# Exercise aim
Your answer should consist of the lines in the data below that contain "heartShape".

=== Section Start ===

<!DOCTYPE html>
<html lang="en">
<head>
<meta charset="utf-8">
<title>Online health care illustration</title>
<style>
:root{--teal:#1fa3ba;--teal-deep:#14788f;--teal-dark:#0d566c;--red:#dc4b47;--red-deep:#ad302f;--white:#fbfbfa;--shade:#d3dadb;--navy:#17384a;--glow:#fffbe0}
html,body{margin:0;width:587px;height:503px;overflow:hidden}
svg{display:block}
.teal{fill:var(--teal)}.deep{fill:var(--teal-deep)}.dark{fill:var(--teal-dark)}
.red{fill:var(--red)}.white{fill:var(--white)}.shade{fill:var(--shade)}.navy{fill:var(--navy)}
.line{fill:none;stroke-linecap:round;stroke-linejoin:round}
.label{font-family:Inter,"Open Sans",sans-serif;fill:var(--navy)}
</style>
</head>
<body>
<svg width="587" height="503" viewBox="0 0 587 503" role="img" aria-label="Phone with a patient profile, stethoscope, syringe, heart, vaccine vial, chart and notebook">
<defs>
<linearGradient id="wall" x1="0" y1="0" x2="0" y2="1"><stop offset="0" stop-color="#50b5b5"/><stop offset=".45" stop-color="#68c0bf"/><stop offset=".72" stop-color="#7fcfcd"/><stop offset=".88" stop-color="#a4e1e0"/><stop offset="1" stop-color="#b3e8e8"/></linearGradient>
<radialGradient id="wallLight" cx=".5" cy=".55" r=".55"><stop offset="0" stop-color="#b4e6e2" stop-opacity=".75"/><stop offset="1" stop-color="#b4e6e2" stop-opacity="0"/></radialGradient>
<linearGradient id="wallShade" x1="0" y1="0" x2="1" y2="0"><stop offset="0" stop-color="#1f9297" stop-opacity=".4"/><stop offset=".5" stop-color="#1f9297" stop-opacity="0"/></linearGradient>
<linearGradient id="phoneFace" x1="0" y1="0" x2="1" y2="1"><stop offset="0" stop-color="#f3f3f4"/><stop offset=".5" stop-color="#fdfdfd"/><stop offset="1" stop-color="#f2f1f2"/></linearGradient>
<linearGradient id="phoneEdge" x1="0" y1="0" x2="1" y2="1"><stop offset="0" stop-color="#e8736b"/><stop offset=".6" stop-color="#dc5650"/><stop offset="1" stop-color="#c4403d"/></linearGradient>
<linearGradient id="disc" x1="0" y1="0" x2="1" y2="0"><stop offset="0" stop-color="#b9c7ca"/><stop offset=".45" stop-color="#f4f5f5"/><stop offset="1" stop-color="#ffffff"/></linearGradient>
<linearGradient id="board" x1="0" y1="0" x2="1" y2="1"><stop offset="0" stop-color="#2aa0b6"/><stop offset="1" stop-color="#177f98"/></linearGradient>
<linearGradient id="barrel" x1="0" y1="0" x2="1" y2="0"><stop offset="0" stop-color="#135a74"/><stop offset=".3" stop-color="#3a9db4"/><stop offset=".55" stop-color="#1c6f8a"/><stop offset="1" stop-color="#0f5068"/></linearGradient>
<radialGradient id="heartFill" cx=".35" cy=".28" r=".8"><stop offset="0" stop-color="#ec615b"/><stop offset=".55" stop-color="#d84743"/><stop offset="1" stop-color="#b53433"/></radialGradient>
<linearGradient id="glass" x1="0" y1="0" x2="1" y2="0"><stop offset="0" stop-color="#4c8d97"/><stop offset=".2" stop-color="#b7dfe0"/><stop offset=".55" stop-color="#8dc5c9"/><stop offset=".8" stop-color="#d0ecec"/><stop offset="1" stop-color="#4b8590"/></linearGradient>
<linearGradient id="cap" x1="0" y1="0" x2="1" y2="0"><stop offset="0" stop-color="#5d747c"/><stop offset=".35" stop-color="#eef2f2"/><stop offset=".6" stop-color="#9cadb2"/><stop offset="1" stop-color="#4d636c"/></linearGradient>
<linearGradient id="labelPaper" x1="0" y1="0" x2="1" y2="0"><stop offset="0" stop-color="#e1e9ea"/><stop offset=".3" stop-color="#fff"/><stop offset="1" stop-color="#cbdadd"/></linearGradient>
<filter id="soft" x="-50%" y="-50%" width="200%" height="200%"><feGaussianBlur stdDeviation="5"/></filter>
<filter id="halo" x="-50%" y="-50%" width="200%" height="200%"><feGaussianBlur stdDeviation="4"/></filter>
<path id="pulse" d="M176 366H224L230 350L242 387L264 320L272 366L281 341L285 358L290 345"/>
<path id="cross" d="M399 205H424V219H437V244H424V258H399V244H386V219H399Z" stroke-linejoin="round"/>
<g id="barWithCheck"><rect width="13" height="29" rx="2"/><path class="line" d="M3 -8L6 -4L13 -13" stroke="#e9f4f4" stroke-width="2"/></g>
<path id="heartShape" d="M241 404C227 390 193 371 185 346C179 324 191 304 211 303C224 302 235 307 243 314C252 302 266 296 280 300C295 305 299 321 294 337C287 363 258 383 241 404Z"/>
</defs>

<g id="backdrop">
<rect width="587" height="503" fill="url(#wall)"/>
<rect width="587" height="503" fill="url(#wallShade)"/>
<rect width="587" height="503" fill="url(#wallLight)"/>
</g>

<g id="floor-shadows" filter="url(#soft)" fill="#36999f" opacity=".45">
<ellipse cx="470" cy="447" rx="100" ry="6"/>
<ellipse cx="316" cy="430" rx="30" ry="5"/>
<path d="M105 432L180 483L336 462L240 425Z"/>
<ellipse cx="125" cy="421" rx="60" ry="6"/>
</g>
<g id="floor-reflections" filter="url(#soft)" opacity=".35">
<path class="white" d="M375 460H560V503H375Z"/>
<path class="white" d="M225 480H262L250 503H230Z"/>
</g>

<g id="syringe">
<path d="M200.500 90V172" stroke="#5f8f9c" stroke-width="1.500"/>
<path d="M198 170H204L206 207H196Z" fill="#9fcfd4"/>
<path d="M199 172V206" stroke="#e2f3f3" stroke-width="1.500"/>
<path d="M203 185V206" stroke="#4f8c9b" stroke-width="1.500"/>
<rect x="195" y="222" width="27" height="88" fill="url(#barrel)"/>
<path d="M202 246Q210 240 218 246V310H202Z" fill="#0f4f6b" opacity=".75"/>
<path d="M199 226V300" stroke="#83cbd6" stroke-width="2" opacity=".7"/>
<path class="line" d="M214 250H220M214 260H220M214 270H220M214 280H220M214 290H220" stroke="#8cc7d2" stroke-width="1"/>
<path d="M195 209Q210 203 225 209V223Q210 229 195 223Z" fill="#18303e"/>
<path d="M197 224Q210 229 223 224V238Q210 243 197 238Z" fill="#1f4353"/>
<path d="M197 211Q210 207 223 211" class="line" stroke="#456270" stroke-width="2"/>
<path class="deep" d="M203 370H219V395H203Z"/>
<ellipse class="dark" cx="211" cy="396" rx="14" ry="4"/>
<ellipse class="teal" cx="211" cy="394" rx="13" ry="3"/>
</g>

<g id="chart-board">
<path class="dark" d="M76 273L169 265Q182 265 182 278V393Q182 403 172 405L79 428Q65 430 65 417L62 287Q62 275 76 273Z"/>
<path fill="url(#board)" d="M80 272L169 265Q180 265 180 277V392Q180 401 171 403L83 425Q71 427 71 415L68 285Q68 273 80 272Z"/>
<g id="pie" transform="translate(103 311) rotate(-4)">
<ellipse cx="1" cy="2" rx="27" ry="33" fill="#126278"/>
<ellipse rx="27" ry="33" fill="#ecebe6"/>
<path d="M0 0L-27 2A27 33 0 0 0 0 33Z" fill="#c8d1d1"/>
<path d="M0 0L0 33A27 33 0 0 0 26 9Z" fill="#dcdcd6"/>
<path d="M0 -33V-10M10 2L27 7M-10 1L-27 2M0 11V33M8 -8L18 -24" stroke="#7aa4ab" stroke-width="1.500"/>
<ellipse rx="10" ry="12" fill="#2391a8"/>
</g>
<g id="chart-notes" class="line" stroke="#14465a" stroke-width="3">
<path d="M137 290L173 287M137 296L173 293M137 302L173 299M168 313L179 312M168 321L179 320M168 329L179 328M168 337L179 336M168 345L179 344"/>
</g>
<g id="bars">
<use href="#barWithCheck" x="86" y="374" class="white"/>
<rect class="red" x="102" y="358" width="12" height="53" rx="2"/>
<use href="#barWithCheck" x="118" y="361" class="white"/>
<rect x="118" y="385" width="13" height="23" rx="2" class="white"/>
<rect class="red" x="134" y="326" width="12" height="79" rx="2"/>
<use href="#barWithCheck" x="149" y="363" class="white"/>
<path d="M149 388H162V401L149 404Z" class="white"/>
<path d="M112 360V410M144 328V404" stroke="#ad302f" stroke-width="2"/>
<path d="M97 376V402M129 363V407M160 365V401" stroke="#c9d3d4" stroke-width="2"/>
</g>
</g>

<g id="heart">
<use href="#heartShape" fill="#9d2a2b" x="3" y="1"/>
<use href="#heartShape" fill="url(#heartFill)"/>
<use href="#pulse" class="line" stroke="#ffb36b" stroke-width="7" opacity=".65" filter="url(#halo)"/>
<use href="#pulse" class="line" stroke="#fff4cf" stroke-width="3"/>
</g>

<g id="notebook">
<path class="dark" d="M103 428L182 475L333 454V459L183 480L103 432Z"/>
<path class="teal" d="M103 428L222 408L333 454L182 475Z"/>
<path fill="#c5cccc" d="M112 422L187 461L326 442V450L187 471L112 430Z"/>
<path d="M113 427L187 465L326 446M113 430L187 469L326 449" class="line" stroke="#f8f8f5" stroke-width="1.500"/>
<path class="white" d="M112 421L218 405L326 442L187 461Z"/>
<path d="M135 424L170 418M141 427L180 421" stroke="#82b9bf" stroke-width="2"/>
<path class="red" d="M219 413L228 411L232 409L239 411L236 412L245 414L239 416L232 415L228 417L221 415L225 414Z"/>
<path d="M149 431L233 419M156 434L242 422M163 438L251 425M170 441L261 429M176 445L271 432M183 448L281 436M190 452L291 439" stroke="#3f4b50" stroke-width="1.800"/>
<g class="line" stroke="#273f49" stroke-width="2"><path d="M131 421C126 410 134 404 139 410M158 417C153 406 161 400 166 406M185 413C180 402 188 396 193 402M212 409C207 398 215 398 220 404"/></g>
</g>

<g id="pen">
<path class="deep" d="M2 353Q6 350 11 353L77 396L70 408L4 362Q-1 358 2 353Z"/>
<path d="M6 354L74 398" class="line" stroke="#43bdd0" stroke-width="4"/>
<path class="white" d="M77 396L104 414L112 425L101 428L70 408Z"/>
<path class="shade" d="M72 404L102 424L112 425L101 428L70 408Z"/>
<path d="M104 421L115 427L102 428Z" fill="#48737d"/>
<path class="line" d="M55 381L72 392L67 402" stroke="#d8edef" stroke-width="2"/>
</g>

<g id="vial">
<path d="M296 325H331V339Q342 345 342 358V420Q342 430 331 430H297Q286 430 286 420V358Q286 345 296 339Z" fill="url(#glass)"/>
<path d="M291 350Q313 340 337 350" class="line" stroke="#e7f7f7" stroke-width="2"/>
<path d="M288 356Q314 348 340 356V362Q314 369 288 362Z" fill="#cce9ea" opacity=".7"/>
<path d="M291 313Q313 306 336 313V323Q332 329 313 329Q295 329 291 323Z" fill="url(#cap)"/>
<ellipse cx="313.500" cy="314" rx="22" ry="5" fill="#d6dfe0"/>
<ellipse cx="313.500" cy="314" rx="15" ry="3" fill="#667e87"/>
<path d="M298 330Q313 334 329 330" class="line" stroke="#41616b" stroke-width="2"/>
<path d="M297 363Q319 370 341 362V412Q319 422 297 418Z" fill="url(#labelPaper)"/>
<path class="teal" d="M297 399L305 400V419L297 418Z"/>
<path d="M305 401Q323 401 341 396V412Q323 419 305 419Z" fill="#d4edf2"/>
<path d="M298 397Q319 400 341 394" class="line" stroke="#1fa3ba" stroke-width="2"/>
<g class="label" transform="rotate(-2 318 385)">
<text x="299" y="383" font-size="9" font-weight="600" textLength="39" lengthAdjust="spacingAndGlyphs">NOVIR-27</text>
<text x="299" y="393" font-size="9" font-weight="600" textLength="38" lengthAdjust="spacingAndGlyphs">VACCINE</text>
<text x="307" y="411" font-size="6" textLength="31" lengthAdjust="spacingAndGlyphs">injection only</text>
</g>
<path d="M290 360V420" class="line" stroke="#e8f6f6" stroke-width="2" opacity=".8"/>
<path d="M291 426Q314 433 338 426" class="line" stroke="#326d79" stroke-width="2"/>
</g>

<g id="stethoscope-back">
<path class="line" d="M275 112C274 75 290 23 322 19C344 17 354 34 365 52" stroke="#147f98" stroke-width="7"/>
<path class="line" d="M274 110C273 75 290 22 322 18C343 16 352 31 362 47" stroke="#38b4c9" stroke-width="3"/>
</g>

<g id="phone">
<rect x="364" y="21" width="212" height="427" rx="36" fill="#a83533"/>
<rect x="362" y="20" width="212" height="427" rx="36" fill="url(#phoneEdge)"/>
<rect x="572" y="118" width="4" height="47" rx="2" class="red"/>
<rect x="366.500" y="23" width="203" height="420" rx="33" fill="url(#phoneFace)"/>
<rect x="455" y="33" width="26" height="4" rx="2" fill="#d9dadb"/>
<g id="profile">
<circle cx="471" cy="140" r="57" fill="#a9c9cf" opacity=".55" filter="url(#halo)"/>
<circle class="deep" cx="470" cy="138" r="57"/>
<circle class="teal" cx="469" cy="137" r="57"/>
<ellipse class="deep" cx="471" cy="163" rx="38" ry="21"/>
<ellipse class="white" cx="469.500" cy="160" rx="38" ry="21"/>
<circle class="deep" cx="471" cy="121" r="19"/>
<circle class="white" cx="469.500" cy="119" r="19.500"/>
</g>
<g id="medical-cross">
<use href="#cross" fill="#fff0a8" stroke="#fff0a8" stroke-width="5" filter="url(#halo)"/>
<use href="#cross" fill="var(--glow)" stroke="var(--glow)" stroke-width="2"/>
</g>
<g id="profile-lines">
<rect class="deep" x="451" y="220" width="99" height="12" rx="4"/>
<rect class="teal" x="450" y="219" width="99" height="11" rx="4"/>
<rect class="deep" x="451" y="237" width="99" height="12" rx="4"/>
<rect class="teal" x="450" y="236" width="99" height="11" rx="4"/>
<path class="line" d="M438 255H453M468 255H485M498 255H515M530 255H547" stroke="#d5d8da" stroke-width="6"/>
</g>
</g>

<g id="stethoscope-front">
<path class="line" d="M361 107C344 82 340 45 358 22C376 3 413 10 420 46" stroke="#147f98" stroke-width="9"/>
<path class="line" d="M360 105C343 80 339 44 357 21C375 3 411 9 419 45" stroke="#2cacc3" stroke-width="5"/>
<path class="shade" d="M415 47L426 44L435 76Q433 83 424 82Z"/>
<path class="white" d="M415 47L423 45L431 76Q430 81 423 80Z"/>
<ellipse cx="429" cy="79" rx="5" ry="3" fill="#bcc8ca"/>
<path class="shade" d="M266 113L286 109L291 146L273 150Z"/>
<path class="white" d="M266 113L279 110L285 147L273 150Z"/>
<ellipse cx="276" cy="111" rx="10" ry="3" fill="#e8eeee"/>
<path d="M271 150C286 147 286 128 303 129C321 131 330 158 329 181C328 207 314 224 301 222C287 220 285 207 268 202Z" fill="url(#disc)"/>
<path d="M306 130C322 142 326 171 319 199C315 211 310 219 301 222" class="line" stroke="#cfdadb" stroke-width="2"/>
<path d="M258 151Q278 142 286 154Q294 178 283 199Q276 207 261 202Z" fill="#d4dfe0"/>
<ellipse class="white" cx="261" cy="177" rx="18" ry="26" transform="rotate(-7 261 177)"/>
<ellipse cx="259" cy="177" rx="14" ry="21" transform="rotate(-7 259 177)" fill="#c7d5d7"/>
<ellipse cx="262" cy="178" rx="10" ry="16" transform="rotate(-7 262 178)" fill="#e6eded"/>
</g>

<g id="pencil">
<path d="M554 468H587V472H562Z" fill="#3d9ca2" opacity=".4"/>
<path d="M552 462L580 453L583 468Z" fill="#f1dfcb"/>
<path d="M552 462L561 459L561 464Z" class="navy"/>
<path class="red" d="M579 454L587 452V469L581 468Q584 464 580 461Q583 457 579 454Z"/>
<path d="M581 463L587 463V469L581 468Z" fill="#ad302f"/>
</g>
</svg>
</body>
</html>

=== Section End ===

# Solution to the exercise
<path id="heartShape" d="M241 404C227 390 193 371 185 346C179 324 191 304 211 303C224 302 235 307 243 314C252 302 266 296 280 300C295 305 299 321 294 337C287 363 258 383 241 404Z"/>
<use href="#heartShape" fill="#9d2a2b" x="3" y="1"/>
<use href="#heartShape" fill="url(#heartFill)"/>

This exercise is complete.